Within hours of the passage of Bill C-33—the act to include sexual orientation as prohibited grounds for discrimination in the Canadian Human Rights Act—gay New Democrat MP Svend Robinson was predicting big things in the homosexual community. Robinson said Reform Party members were “absolutely correct” in arguing the act will lead to legal marriages, families, and spousal benefits for homosexuals.

But while Robinson celebrates, the majority of Canadians see the passage of Bill C-33 as one more blow to traditional family life in this country.

One has to marvel at the speed and ruthlessness with which the Chrétien Liberals moved with BillC-33. Just weeks ago, Chrétien told his Liberal caucus not to expect such legislation before the next federal election. The legislation later gathered the momentum of a runaway freight rain, flattening any obstacle that got in its misguided path.

The prime minister was intent on ramrodding the unamended bill through the house over the objections of some brave members of his own party.

And what was to be made of Justice Minister Allan Rock’s pathetic attempt to justify the resolution by citing highly selected passages of the Catholic Church catechism on the pastoral care of homosexual persons?

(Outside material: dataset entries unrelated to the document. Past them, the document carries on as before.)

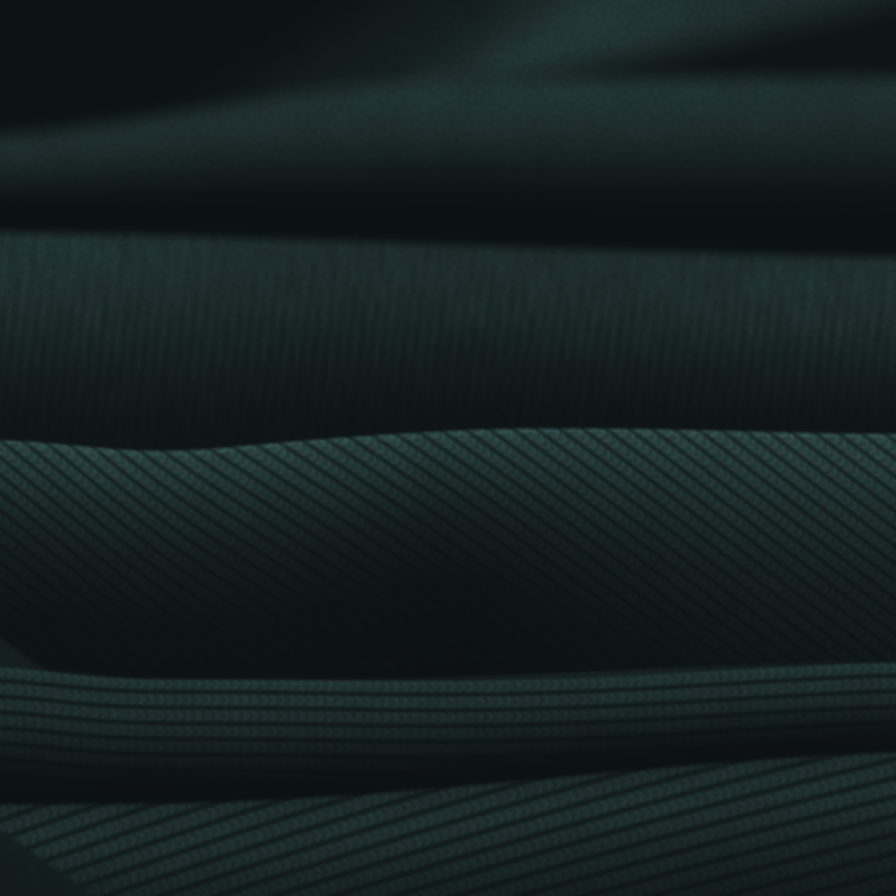
Reproduce this texture procedurally as a three.js fragment shader.

```glsl
varying vec2 vUv;

vec2 gradientAt(vec2 cell) {
  float angle = 6.2832 * fract(sin(dot(cell, vec2(127.1, 311.7))) * 4375.85);
  return vec2(cos(angle), sin(angle));
}

float gradientNoise(vec2 p) {
  vec2 i = floor(p), f = fract(p), u = f * f * (3.0 - 2.0 * f);
  vec2 e = vec2(1.0, 0.0);
  float low = mix(dot(gradientAt(i), f), dot(gradientAt(i + e), f - e), u.x);
  float high = mix(dot(gradientAt(i + e.yx), f - e.yx), dot(gradientAt(i + 1.0), f - 1.0), u.x);
  return mix(low, high, u.y);
}

// Ribs across x with V-shaped stitches along y
float knit(vec2 p) {
  float fromCenter = abs(fract(p.x) - 0.5);
  float ridge = 1.0 - smoothstep(0.2, 0.5, fromCenter);
  float stitch = 0.5 + 0.5 * sin(6.2832 * (p.y + fromCenter));
  return ridge * (0.68 + 0.32 * stitch);
}

float bump(float x, float center, float width) {
  float t = (x - center) / width;
  return exp(-t * t);
}

// Lays cloth over what is behind; depth is positive below the crest
float drape(float behind, float cloth, float depth, float blur) {
  return mix(behind, cloth, smoothstep(-blur, blur, depth));
}

void main() {
  float x = vUv.x, y = vUv.y;

  // Crest heights from back to front
  float backCrest = 0.845 + 0.066 * smoothstep(-0.1, 0.55, x) + 0.004 * x;
  float broadCrest = 0.741 - 0.028 * smoothstep(-0.1, 1.1, x);
  float ribbedCrest = 0.511 - 0.014 * bump(x, 0.18, 0.13)
    + 0.011 * smoothstep(0.3, 0.6, x) - 0.006 * smoothstep(0.65, 1.0, x);
  float narrowCrest = 0.242 + 0.016 * bump(x, -0.02, 0.11) + 0.02 * smoothstep(0.4, 1.05, x);
  float frontCrest = 0.102 + 0.056 * smoothstep(0.15, 1.1, x) + 0.004 * x;

  // Blurred background with a slanting highlight
  float shade = 0.03 + 0.22 * smoothstep(-0.08, 0.12, x - 0.28 - 1.5 * (y - 0.91));
  shade += 0.48 * smoothstep(-0.06, 0.13, x - 0.46 - 1.3 * (y - 0.91));
  shade *= mix(0.12, 1.0, smoothstep(-0.035, 0.03, y - 0.92 - 0.21 * (x - 0.62)));
  shade *= 1.0 - 0.35 * smoothstep(0.6, 1.0, x);

  // Soft back fold
  float depth = backCrest - y;
  float t = depth / (backCrest - broadCrest);
  float cloth = (0.56 + 0.1 * bump(x, 0.6, 0.3)) * (1.0 - smoothstep(0.08, 0.83, t));
  shade = drape(shade, cloth, depth, 0.018);

  // Broad fold with fine upright ribs
  depth = broadCrest - y;
  t = depth / (broadCrest - ribbedCrest);
  float fine = 0.5 + 0.5 * sin(6.2832 * (x + 0.12 * depth) / 0.0125
    + 2.0 * gradientNoise(vUv * vec2(9.0, 5.0)));
  cloth = mix(0.65, 0.54, smoothstep(0.0, 0.4, x)) * (1.0 - 0.85 * smoothstep(0.1, 1.0, t));
  cloth += 0.1 * bump(x, 0.95, 0.3) * bump(t, 0.4, 0.35);
  cloth *= 1.0 - (0.05 + 0.2 * smoothstep(0.05, 0.6, t)) * fine;
  cloth *= 1.0 + 0.22 * gradientNoise(vUv * vec2(90.0, 30.0));
  shade = drape(shade, cloth, depth, 0.01);

  // Diagonally ribbed fold in focus
  depth = ribbedCrest - y;
  float pattern = knit(vec2((x - 1.33 * depth) / 0.026, (0.8 * x + 0.6 * depth) / 0.01));
  float reach = 0.095 + 0.05 * smoothstep(0.45, 1.0, x) - 0.015 * bump(x, 0.5, 0.13);
  cloth = 0.93 * exp(-pow(max(depth, 0.0) / reach, 1.25));
  cloth *= 0.48 + 0.65 * pattern;
  cloth += 0.16 * bump(depth, 0.003, 0.004);
  shade = drape(shade, cloth, depth, 0.003);

  // Small overlap at the left
  depth = 0.288 - 0.7 * x - y;
  shade = drape(shade, 0.27 * (1.0 - smoothstep(0.02, 0.09, x)), depth, 0.007);

  // Narrow fold with lengthwise ribs
  depth = narrowCrest - y;
  t = depth / (narrowCrest - frontCrest);
  pattern = knit(vec2((depth + 0.003 * sin(7.0 * x)) / 0.0175, x / 0.0105));
  cloth = 0.57 * (1.0 - smoothstep(0.12, 0.95, t)) * (0.4 + 0.75 * pattern);
  cloth += 0.1 * bump(depth, 0.004, 0.005);
  shade = drape(shade, cloth, depth, 0.004);

  // Front fold with rising ribs
  depth = frontCrest - y;
  pattern = knit(vec2((y - 0.36 * x + 0.06 * x * x) / 0.021, (x + 0.3 * y) / 0.011));
  cloth = 0.42 + 0.14 * bump(depth, 0.035, 0.035);
  cloth *= 1.0 - 0.55 * smoothstep(0.06, 0.17, depth);
  cloth *= 0.4 + 0.75 * pattern;
  shade = drape(shade, cloth, depth, 0.004);

  // Plain corner flap
  depth = 0.075 - 0.71 * x - y;
  shade = drape(shade, 0.25 - 0.8 * depth, depth, 0.006);

  // Fiber grain and teal tint
  shade *= 1.0 + 0.16 * gradientNoise(vUv * 170.0) + 0.1 * gradientNoise(vUv * 24.0);
  vec3 color = mix(vec3(0.048, 0.066, 0.068), vec3(0.17, 0.265, 0.265), shade);
  gl_FragColor = vec4(color, 1.0);
}
```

It didn’t take long for Canadians to recognize the minister’s action as nothing more then self-serving, meaningless rhetoric.

Chrétien and Rock had said repeatedly that Bill C-33 deals exclusivity with discrimination and has nothing to do with marriage, the family, and spousal benefits. We reserve the right to be more cynical, especially in light of Robinson’s comments. Sources within Rock’s own ministry have indicated that there is more at stake here than the perfectly legitimate objective of discrimination against homosexuals.

Even while Bill C-33 was in final debate, a leaked Judicial Department document showed Allan Rock’s planned amendments to the law which would allow same-sex marriages and benefits. So much for the Liberal’s claim that the legislation is simply an anti-discrimination measure.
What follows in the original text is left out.